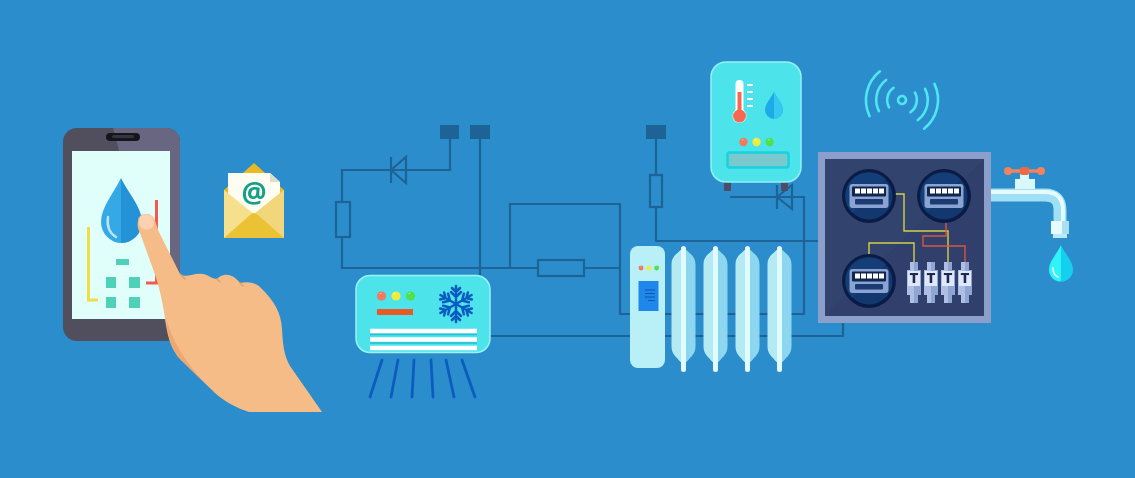
<!DOCTYPE html>
<html lang="en">
<head>
<meta charset="utf-8">
<title>Smart home utilities</title>
<style>
:root{--sky:#2b8dcc;--wire:#1d6396;--aqua:#4de3ea;--ice:#b9eff7;--navy:#303f6b;--frame:#8c9fca;--skin:#f6bc87;--red:#f4694f;--yellow:#f5e23c;--green:#5fe04f;--deep:#0c5cc0}
html,body{margin:0;height:100%;overflow:hidden;background:var(--sky)}
.banner{display:block;width:1135px;height:478px;background:var(--sky)}
.circuit{fill:none;stroke:var(--wire);stroke-width:2.2}
.terminal{fill:var(--wire);stroke:none}
.resistor{fill:var(--sky)}
.line{fill:none;stroke-linecap:round}
.at{font:700 28px "Open Sans",sans-serif;fill:#12a08a;text-anchor:middle}
.tee{font:900 13px Inter,sans-serif;fill:#1b2850;text-anchor:middle}
</style>
</head>
<body>
<svg class="banner" viewBox="0 0 1135 478" role="img" aria-label="Phone controlling home heating, cooling, meters and water">
<defs>
<linearGradient id="drop-blue" x1="0" x2="1"><stop offset=".5" stop-color="#35a9e6"/><stop offset=".5" stop-color="#2492d6"/></linearGradient>
<linearGradient id="drop-cyan" x1="0" x2="1"><stop offset=".5" stop-color="#2ff3f6"/><stop offset=".5" stop-color="#14cfee"/></linearGradient>
<linearGradient id="fin-tone" x1="0" x2="1"><stop offset=".5" stop-color="#b4eaf6"/><stop offset=".5" stop-color="#8dd6ef"/></linearGradient>
<clipPath id="phone-clip"><rect x="63" y="128" width="117" height="213" rx="14"/></clipPath>
<g id="lights"><circle r="4.6" fill="#f4785c"/><circle cx="14.5" r="4.6" fill="#f0ec3e"/><circle cx="29" r="4.6" fill="#50e04a"/><path d="M-2-2l2-1M12-2l2-1M27-2l2-1" stroke="#fff" stroke-opacity=".5"/></g>
<g id="fin">
<path d="M-3 3C-8 8-12 10-12 18V99C-12 107-8 109-3 115H3C8 109 12 107 12 99V18C12 10 8 8 3 3Z" fill="url(#fin-tone)"/>
<rect x="-2.5" y="-1" width="5" height="126" rx="2.5" fill="#e2fbff"/>
</g>
<g id="meter">
<circle r="27" fill="#0a1c45"/><circle r="23.5" fill="#13386f"/><path d="M-17-17A24 24 0 0 1 17-17L-17 17A24 24 0 0 1-17-17Z" fill="#174482" opacity=".5"/>
<rect x="-19.5" y="-12" width="39" height="24" rx="3" fill="#8ba3d3"/><rect x="-17" y="-9.5" width="34" height="10" rx="1" fill="#10264f"/>
<path d="M-14-5h5m1 0h5m1 0h5m1 0h5m1 0h5" stroke="#fff" stroke-width="5"/>
<rect x="-14" y="3" width="28" height="5.5" rx="1" fill="#1c3b73"/>
</g>
<g id="breaker">
<path d="M-4 0H4V8H7V33H4V41H-4V33H-7V8H-4Z" fill="#aebfe3"/><path d="M0 0H4V8H7V33H4V41H0Z" fill="#8fa5d3"/>
<rect x="-6" y="9" width="12" height="15" fill="#dfe8fa"/><text class="tee" y="21">T</text>
</g>
<g id="flake-arm"><path d="M0 0V-18M0-7L-5-12M0-7L5-12M0-12L-4-16M0-12L4-16"/></g>
</defs>

<g id="circuit" class="circuit">
<path d="M450 138V170H342V268H620M480 138V278M510 268V204H620V314H804V197H730M656 138V241H819M490 336H843V322"/>
<path d="M391 170L406 157V183ZM391 157V183M777 197L792 185V209ZM777 185V209"/>
<rect class="resistor" x="336" y="202" width="14" height="35"/>
<rect class="resistor" x="538" y="260" width="46" height="16"/>
<rect class="resistor" x="650" y="175" width="12" height="32"/>
<path class="terminal" d="M440 125h19v14h-19ZM470 125h20v14h-20ZM646 125h20v14h-20Z"/>
</g>

<g id="phone">
<rect x="63" y="128" width="117" height="213" rx="14" fill="#514f5e"/>
<path d="M113 128H180V341H170Z" fill="#696681" clip-path="url(#phone-clip)"/>
<rect x="106" y="133" width="34" height="8" rx="4" fill="#15151c"/><rect x="112" y="135" width="22" height="3" rx="1.5" fill="#343440"/>
<rect x="72" y="151" width="98" height="168" fill="#e0fffa"/>
<path d="M121 178C114 193 101 207 101 222A20.500 21 0 0 0 142 222C142 207 128 193 121 178Z" fill="url(#drop-blue)"/>
<path d="M108 217Q106 231 116 237" class="line" stroke="#b8e6fb" stroke-width="2.500"/>
<path d="M88.500 227V300H98" fill="none" stroke="#f1dd45" stroke-width="3"/>
<path d="M156.500 200V283H146" fill="none" stroke="#f4594f" stroke-width="3"/>
<path d="M116 259h13v6h-13ZM106 277h10v11h-10ZM129 277h11v11h-11ZM106 297h10v11h-10ZM129 297h11v11h-11Z" fill="#4fd0b9"/>
</g>

<g id="hand">
<path d="M138 221C138 214 148 211 153 217C156 221 157 228 160 234L180 274C187 279 194 272 203 274C209 275 212 279 217 279C224 272 233 274 240 283C249 281 256 283 261 288C274 301 281 312 282 329C283 346 284 355 290 366L322 412H249C236 408 224 401 215 393L181 360C172 351 168 338 166 325C163 304 160 288 153 269L140 233C138 229 137 225 138 221Z" fill="var(--skin)"/>
<path d="M166 319C174 345 188 367 215 393L181 360C172 351 168 338 166 319Z" fill="#eda76f"/>
<path d="M139 222C139 214 148 212 152 217C155 222 154 227 150 229C145 231 139 228 139 222Z" fill="#fbd1b1"/>
<path d="M180 274L185 279M217 279L220 282M240 283L243 286" class="line" stroke="#e5a06a" stroke-width="1.500"/>
</g>

<g id="mail">
<path d="M224 190L254 163L284 190V238H224Z" fill="#e8b923"/>
<path d="M228 173H270L280 182V222H228Z" fill="#fffdf2"/><path d="M270 173V182H280Z" fill="#dedccb"/>
<text class="at" x="254" y="203">@</text>
<path d="M224 190L254 214L284 190V238H224Z" fill="#f6e08e"/><path d="M284 190V238L254 214Z" fill="#f1d67c"/>
<path d="M224 238L250 215Q254 211 258 215L284 238Z" fill="#ecc235"/>
</g>

<g id="air-conditioner">
<rect x="356" y="275.500" width="134" height="77" rx="14" fill="var(--aqua)" stroke="#9af3f4" stroke-width="1.500"/>
<path d="M370 331H477M370 339.500H477M370 348H477" stroke="#fff" stroke-width="4.500"/>
<path d="M370 334.500H477M370 343H477" stroke="#25bfd6" stroke-width="1.500"/>
<use href="#lights" x="381.500" y="296"/>
<rect x="377" y="309" width="36" height="6" fill="#e65b25"/>
<g transform="translate(456 304)" class="line" stroke="var(--deep)" stroke-width="2.500">
<use href="#flake-arm"/><use href="#flake-arm" transform="rotate(60)"/><use href="#flake-arm" transform="rotate(120)"/><use href="#flake-arm" transform="rotate(180)"/><use href="#flake-arm" transform="rotate(240)"/><use href="#flake-arm" transform="rotate(300)"/>
</g>
<path class="line" d="M382 360L370 397M398 360L391 397M414 360L412 397M431 360L433 397M446 360L454 397M462 360L475 397" stroke="var(--deep)" stroke-width="2.800"/>
</g>

<g id="radiator">
<use href="#fin" x="683.500" y="247"/><use href="#fin" x="715.500" y="247"/><use href="#fin" x="747.500" y="247"/><use href="#fin" x="779.500" y="247"/>
<rect x="630" y="246" width="35" height="122" rx="8" fill="var(--ice)"/>
<use href="#lights" transform="translate(641 268) scale(.54)"/>
<rect x="638.500" y="281" width="20" height="30" fill="#1f86ec"/>
<path d="M645 290h10M645 293.500h10M645 297h10M648 300.500h7" stroke="#0c56ab" stroke-width="1.200"/>
</g>

<g id="boiler">
<path d="M724 181h7v10h-7ZM781 181h7v10h-7Z" fill="#4d4c68"/>
<rect x="711" y="62" width="90" height="120" rx="15" fill="var(--aqua)" stroke="#94f2f3" stroke-width="1.500"/>
<path d="M735.500 84A4 4 0 0 1 743.500 84V110A7 7 0 1 1 735.500 110Z" fill="#fff"/>
<path d="M739.500 92V116" stroke="var(--red)" stroke-width="4"/><circle cx="739.500" cy="116" r="6.500" fill="var(--red)"/>
<path d="M747 85h6M747 92h6M747 99h6M747 106h6" stroke="#fff" stroke-width="1.800"/>
<path d="M774 92C771 98 765 104 765 110A9 9 0 0 0 783 110C783 104 777 98 774 92Z" fill="#1cabe6"/><path d="M774 92C777 98 783 104 783 110A9 9 0 0 1 774 119Z" fill="#35c9f2"/>
<use href="#lights" transform="translate(743.500 142) scale(.9)"/>
<rect x="727.500" y="152.500" width="61" height="15" rx="2" fill="#79c9cd" stroke="#16d2e3" stroke-width="2.500"/>
</g>

<g id="signal" class="line" transform="translate(902 100) rotate(13)" stroke="#4ee6f2" stroke-width="2.600">
<circle r="4"/>
<path d="M-11-10A15 15 0 0 0-11 10M11-10A15 15 0 0 1 11 10M-20-16A25 25 0 0 0-20 16M20-16A25 25 0 0 1 20 16M-28-23A37 37 0 0 0-28 23M28-23A37 37 0 0 1 28 23"/>
</g>

<g id="tap">
<path d="M985 195H1045Q1060 195 1060 210V223" fill="none" stroke="#9fe0f4" stroke-width="13"/>
<path d="M985 192H1045Q1063 192 1063 210V223" fill="none" stroke="#e6fbff" stroke-width="4"/>
<path d="M1051 221h18v13h-18Z" fill="#e7fbff"/><path d="M1062 221h7v13h-7Z" fill="#a8dff1"/><path d="M1053 234h14v4h-14Z" fill="#bdeaf6"/>
<path d="M1020 171h9v8h6v10h-20v-10h5Z" fill="#d9f7fd"/>
<path d="M1008 171H1041" stroke="#f4825d" stroke-width="3.500"/><circle cx="1008" cy="171" r="4" fill="#f4825d"/><circle cx="1041" cy="171" r="4" fill="#f4825d"/><rect x="1020" y="167" width="9" height="8" rx="2" fill="#e96a45"/>
<path d="M1061 245C1057 254 1049 261 1049 270A12 11.500 0 0 0 1073 270C1073 261 1065 254 1061 245Z" fill="url(#drop-cyan)"/>
<path d="M1053 268Q1053 275 1058 277" class="line" stroke="#d8ffff" stroke-width="1.800"/>
</g>

<g id="meter-panel">
<rect x="818" y="152" width="173" height="171" fill="var(--frame)"/>
<rect x="825" y="159" width="159" height="157" fill="var(--navy)"/>
<path d="M825 316V159H984Z" fill="#37496f" opacity=".45"/>
<g fill="none" stroke-width="1.400">
<path d="M894 194H904V231H948V262M869 258V243H914V262" stroke="#d4d04a"/>
<path d="M946 220V236H923V246H965V262" stroke="#d9553f"/>
</g>
<use href="#meter" x="869" y="196"/><use href="#meter" x="944" y="196"/><use href="#meter" x="869" y="281"/>
<use href="#breaker" x="914" y="262"/><use href="#breaker" x="931" y="262"/><use href="#breaker" x="948" y="262"/><use href="#breaker" x="965" y="262"/>
</g>
</svg>
</body>
</html>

———

- PROBLEM REQUIREMENTS
The listing above holds a line with "<title>Smart home utilities</title>" and a line with "0h5m1 0h5m1 0h5m1". Print the stretch from the first through the second, exactly and alone.

- WRITTEN ANSWER
<title>Smart home utilities</title>
<style>
:root{--sky:#2b8dcc;--wire:#1d6396;--aqua:#4de3ea;--ice:#b9eff7;--navy:#303f6b;--frame:#8c9fca;--skin:#f6bc87;--red:#f4694f;--yellow:#f5e23c;--green:#5fe04f;--deep:#0c5cc0}
html,body{margin:0;height:100%;overflow:hidden;background:var(--sky)}
.banner{display:block;width:1135px;height:478px;background:var(--sky)}
.circuit{fill:none;stroke:var(--wire);stroke-width:2.2}
.terminal{fill:var(--wire);stroke:none}
.resistor{fill:var(--sky)}
.line{fill:none;stroke-linecap:round}
.at{font:700 28px "Open Sans",sans-serif;fill:#12a08a;text-anchor:middle}
.tee{font:900 13px Inter,sans-serif;fill:#1b2850;text-anchor:middle}
</style>
</head>
<body>
<svg class="banner" viewBox="0 0 1135 478" role="img" aria-label="Phone controlling home heating, cooling, meters and water">
<defs>
<linearGradient id="drop-blue" x1="0" x2="1"><stop offset=".5" stop-color="#35a9e6"/><stop offset=".5" stop-color="#2492d6"/></linearGradient>
<linearGradient id="drop-cyan" x1="0" x2="1"><stop offset=".5" stop-color="#2ff3f6"/><stop offset=".5" stop-color="#14cfee"/></linearGradient>
<linearGradient id="fin-tone" x1="0" x2="1"><stop offset=".5" stop-color="#b4eaf6"/><stop offset=".5" stop-color="#8dd6ef"/></linearGradient>
<clipPath id="phone-clip"><rect x="63" y="128" width="117" height="213" rx="14"/></clipPath>
<g id="lights"><circle r="4.6" fill="#f4785c"/><circle cx="14.5" r="4.6" fill="#f0ec3e"/><circle cx="29" r="4.6" fill="#50e04a"/><path d="M-2-2l2-1M12-2l2-1M27-2l2-1" stroke="#fff" stroke-opacity=".5"/></g>
<g id="fin">
<path d="M-3 3C-8 8-12 10-12 18V99C-12 107-8 109-3 115H3C8 109 12 107 12 99V18C12 10 8 8 3 3Z" fill="url(#fin-tone)"/>
<rect x="-2.5" y="-1" width="5" height="126" rx="2.5" fill="#e2fbff"/>
</g>
<g id="meter">
<circle r="27" fill="#0a1c45"/><circle r="23.5" fill="#13386f"/><path d="M-17-17A24 24 0 0 1 17-17L-17 17A24 24 0 0 1-17-17Z" fill="#174482" opacity=".5"/>
<rect x="-19.5" y="-12" width="39" height="24" rx="3" fill="#8ba3d3"/><rect x="-17" y="-9.5" width="34" height="10" rx="1" fill="#10264f"/>
<path d="M-14-5h5m1 0h5m1 0h5m1 0h5m1 0h5" stroke="#fff" stroke-width="5"/>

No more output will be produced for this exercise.